There's this really interesting new phenomenon that happens at outdoor festival type things nowadays. I guess it might not be that new. The beer garden. Deceptively named.
|Beer Garden spectators at the SF Street Food Fest|
"Don't the ani-mals look so sad and lonely?"
I experienced this at the last two outdoor events that I attempted, both of which included either a three mile line to the entrance and/or fighting with 20 year olds with feathers in their hair over where the line starts. And me crying.
I get it. It's a great way to try to keep the youngin's from gettin' their hands on a brewsky, and it keeps the neanderthals separated from the neo sapiens. It's a peace keeper in theory. But what about us aging neo sapiens who want to enjoy our beer and tacos like normal animals, walking down the street or sitting on the lawn at a concert, not trapped in a cage with fist-bumping frats?
If you ask me, it sounds more like a recipe for disaster. All the drunks are pinned in together in a tight little caged lump, instead of neatly dispersed amongst a crowd that comfortingly minimizes their power. It's like diluting your white wine with ice cubes.
You also have to stand in (another!) line to get your i.d. checked for a wristband. The line for this is really long, you can imagine. And then you stand in another very long line to get your beer. And then you just stand in the cage. Drinking your beer and fending off elbows, fringe and high-waisted shorts, not actually experiencing the event. The combination is kind of a deterrent. I didn't drink at either event, which is sad. I like beer.
Another note on crowds and why I shouldn't be allowed in them sometimes:
No kidding. We went to the Railroad Revival Tour a few months back at the Port of Oakland, and I swear to Pete that we walked in a line two miles long just to get to the entrance, all the while fighting off line cutters who stumbled along and just happened to stop in front of us and weasel their way in. Really?! I can see you!
After the third time it happened, I snapped. I got all passive-agressive snooty and started saying things like, "Oh, I'm sorry, we're actually in line. It starts back there," and "Oh, sorry! We're in line! Sorry!" which then progressed to crotchety and growly, "Hey! We're in line here! There's a line here, and we're in it, see?! Were you raised by wolves?!"
Also, not kidding: A group of four not-adolescents actually cut and stayed in front of us. So I snickered from behind them more than loud enough to be heard, inching my way in front of them whenever possible. My foot ahead of their's, them stumbling forward. My elbows inching out, them walking faster. Me giving my best evil eye, them ignoring me. It was an ugly dance. For two miles. And nobody else around us was alarmed, growling or attempting to stake claim on their place in line.I was the only one. I was that one.

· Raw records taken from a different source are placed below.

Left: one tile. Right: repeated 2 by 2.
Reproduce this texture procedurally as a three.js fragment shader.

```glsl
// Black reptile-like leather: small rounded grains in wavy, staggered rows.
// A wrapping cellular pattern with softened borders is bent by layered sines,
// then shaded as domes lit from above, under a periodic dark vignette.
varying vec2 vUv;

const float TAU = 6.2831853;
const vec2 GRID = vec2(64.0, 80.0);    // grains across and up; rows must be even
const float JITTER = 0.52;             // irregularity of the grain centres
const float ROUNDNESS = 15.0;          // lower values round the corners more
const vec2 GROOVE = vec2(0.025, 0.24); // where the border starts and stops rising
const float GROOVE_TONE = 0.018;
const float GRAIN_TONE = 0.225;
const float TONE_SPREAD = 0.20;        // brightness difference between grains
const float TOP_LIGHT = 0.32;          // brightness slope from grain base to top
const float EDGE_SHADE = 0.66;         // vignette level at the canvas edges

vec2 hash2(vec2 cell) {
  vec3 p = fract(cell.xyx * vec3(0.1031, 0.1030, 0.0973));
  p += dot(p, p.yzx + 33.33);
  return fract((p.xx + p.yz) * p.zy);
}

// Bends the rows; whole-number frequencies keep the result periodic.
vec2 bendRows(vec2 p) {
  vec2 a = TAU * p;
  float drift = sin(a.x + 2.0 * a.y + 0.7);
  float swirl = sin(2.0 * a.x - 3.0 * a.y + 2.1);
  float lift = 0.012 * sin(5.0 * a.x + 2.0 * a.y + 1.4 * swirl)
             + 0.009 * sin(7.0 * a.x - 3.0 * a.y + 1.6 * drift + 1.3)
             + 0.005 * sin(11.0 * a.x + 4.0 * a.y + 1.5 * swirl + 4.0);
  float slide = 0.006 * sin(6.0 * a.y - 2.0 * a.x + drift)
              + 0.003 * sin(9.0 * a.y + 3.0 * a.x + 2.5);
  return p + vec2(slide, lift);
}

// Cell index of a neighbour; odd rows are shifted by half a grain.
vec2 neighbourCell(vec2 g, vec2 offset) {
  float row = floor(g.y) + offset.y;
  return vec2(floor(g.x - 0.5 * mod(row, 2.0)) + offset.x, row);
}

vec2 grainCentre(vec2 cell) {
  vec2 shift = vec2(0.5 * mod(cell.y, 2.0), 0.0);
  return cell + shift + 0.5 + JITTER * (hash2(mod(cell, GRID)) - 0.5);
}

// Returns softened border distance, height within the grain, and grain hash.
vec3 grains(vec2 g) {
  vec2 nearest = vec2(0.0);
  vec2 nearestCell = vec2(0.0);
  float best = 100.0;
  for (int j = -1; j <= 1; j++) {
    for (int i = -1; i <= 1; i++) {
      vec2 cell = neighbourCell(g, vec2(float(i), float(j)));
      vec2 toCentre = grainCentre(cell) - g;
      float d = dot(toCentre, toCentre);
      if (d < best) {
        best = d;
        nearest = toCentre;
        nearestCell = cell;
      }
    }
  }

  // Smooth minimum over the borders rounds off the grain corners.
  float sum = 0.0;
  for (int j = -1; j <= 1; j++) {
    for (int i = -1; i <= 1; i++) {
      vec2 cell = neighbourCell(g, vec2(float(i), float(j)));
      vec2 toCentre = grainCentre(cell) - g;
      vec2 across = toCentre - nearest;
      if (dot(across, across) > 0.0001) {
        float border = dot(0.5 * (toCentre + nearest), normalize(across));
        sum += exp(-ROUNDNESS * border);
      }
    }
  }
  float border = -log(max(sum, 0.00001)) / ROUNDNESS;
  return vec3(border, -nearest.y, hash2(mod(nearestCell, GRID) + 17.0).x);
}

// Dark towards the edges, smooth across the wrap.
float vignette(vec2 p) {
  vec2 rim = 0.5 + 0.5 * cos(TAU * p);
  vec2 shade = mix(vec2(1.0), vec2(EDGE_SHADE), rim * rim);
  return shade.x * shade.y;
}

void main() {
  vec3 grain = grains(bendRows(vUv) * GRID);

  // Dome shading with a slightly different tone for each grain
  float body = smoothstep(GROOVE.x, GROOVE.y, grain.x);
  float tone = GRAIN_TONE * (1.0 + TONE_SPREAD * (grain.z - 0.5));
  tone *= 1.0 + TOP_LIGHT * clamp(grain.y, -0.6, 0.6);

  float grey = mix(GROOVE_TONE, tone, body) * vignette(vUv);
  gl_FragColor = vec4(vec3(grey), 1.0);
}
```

|Railroad Revival Tour @ The Port of Oakland|
I should have known how big the crowd would be by how cool the tickets looked.Photos by my sweetums.
Isn't the Port of Oakland pretty?
|Sometimes the clouds are just right.|
It was a beautiful concert, though. We sat on the lawn with about 20 feet of vacant grass surrounding us because everyone else was in the beer garden. So there's that.
A little Edward Sharpe And The Magnetic Zeros for ya.